There is often confusion over the words 'effect' and 'affect'. In order to understand which to use, you must know the difference between a
noun and a verb. This is because
effect is a noun; whereas, affect is a verb. However, there are tricks to get around this.
(See 'Hot Tip' right.)
Difference between Affect and Effect
What effect did foot-and-mouth disease have on your business?
(effect - noun)
("What consequence did foot-and-mouth..." < sounds ok; effect is correct)
Did foot-and-mouth disease affect your business?
(affect - verb)
("Did foot-and-mouth disease transform your business?" < sounds ok; affect
Do not allow this incident to effect your decision.
("...to outcome/consequence/appearance your decision" < nonsense; effect
("...to transform your decision" < sounds ok; affect is correct.)
That spiral effect is effecting my eyes.
Select the correct version:|
A LITTLE TRICK TO SPOT 'EFFECT' |
The word effect has several meanings. It can mean outcome, consequence or
appearance. Try using one of these instead of effect. If the sentence still makes sense, then
effect is almost certainly correct.
(This trick works because effect is a noun, just like the words outcome,
consequence and appearance. )
A LITTLE TRICK TO SPOT 'AFFECT'
Try using the verb 'to transform' (in its various forms; e.g., transforming, transformed,
transforms) instead of affect. If the sentence still makes sense, then affect is almost certainly correct. However, if you find yourself using
transformation then you should be using effect, because both are nouns.
(This trick works because 'to transform' is a verb, just like 'to affect'. )
There should be no confusion with 'affecting' or 'affected'. These are always verbs.

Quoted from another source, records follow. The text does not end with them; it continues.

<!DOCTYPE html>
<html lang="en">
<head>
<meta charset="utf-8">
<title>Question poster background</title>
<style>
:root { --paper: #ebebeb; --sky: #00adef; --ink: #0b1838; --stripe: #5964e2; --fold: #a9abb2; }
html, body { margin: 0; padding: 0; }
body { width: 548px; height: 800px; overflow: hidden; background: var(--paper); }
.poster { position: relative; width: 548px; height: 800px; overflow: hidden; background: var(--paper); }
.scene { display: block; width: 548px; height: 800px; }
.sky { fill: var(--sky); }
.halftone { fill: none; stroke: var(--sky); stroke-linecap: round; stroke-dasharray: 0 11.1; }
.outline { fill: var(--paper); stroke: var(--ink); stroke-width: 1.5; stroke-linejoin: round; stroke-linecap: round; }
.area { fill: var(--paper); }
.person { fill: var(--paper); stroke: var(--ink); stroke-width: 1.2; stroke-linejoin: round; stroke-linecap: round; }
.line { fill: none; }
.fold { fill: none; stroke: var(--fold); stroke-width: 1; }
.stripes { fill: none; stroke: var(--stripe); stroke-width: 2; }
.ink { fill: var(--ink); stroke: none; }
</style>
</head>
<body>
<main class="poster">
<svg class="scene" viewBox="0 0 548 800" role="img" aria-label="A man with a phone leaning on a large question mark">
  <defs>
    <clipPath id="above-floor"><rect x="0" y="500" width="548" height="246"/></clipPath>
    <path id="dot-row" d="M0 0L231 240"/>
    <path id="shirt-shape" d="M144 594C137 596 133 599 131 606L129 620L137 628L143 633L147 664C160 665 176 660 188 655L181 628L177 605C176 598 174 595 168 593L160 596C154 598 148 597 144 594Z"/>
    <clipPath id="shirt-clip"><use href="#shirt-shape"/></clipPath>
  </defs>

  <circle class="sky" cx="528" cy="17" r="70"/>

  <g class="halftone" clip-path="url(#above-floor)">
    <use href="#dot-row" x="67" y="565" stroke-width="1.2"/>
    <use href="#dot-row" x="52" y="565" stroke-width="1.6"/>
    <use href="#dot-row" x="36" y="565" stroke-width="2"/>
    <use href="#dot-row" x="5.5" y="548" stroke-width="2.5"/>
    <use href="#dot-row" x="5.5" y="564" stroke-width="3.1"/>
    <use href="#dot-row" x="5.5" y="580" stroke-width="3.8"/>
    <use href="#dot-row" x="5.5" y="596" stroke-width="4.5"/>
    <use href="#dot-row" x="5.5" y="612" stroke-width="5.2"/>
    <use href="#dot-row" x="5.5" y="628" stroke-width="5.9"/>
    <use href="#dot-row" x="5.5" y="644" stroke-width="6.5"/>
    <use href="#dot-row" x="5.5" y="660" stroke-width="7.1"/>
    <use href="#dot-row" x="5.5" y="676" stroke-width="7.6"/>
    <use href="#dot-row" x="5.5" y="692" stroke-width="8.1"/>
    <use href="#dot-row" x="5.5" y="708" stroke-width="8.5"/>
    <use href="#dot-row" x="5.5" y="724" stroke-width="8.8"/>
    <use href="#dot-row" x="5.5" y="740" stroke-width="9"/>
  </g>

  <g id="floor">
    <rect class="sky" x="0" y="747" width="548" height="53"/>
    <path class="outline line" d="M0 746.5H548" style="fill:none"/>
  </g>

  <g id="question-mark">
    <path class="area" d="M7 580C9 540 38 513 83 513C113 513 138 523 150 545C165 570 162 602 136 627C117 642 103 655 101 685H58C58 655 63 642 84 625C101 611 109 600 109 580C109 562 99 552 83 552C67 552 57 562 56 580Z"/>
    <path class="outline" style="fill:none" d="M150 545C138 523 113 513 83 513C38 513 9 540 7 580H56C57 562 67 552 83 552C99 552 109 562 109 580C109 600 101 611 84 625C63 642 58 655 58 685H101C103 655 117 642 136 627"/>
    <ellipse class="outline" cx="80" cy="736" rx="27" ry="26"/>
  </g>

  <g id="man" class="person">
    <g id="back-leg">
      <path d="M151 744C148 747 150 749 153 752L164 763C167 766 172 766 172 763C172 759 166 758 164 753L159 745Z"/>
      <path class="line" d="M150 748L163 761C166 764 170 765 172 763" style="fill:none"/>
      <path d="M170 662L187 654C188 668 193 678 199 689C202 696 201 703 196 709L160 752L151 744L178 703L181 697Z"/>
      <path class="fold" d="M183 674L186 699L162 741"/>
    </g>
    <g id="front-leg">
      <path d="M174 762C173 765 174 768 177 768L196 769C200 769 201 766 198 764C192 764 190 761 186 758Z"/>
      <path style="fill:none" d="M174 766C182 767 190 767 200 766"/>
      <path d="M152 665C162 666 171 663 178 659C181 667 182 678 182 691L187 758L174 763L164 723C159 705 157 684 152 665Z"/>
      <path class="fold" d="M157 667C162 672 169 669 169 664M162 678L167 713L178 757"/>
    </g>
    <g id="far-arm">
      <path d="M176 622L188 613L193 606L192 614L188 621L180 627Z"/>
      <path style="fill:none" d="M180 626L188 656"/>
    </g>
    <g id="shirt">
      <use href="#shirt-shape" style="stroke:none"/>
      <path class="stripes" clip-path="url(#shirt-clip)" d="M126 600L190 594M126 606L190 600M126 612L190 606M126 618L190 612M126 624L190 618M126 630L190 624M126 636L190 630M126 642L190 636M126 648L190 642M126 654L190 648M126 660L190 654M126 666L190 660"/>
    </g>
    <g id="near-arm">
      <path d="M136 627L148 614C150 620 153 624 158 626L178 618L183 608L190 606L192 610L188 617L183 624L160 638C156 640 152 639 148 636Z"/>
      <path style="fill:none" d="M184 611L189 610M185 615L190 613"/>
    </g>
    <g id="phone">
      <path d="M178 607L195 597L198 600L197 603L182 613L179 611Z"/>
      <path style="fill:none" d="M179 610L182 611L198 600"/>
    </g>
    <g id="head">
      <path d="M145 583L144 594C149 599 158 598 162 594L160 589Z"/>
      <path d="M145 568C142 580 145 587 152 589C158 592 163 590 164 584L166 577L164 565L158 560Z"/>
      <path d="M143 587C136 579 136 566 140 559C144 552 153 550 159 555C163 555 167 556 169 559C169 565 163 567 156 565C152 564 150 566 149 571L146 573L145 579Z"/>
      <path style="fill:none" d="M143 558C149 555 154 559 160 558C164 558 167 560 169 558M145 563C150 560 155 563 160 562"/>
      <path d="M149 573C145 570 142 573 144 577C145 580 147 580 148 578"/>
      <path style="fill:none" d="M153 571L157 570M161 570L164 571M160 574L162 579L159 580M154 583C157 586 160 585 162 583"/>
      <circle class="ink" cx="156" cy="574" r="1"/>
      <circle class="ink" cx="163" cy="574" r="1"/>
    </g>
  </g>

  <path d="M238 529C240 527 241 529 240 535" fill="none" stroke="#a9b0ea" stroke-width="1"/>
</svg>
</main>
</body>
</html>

There is a verb 'to effect'. It is quite rare, but useful in business writing. It means
'to bring into being'.
The new policy will be effected as soon as the paper is signed.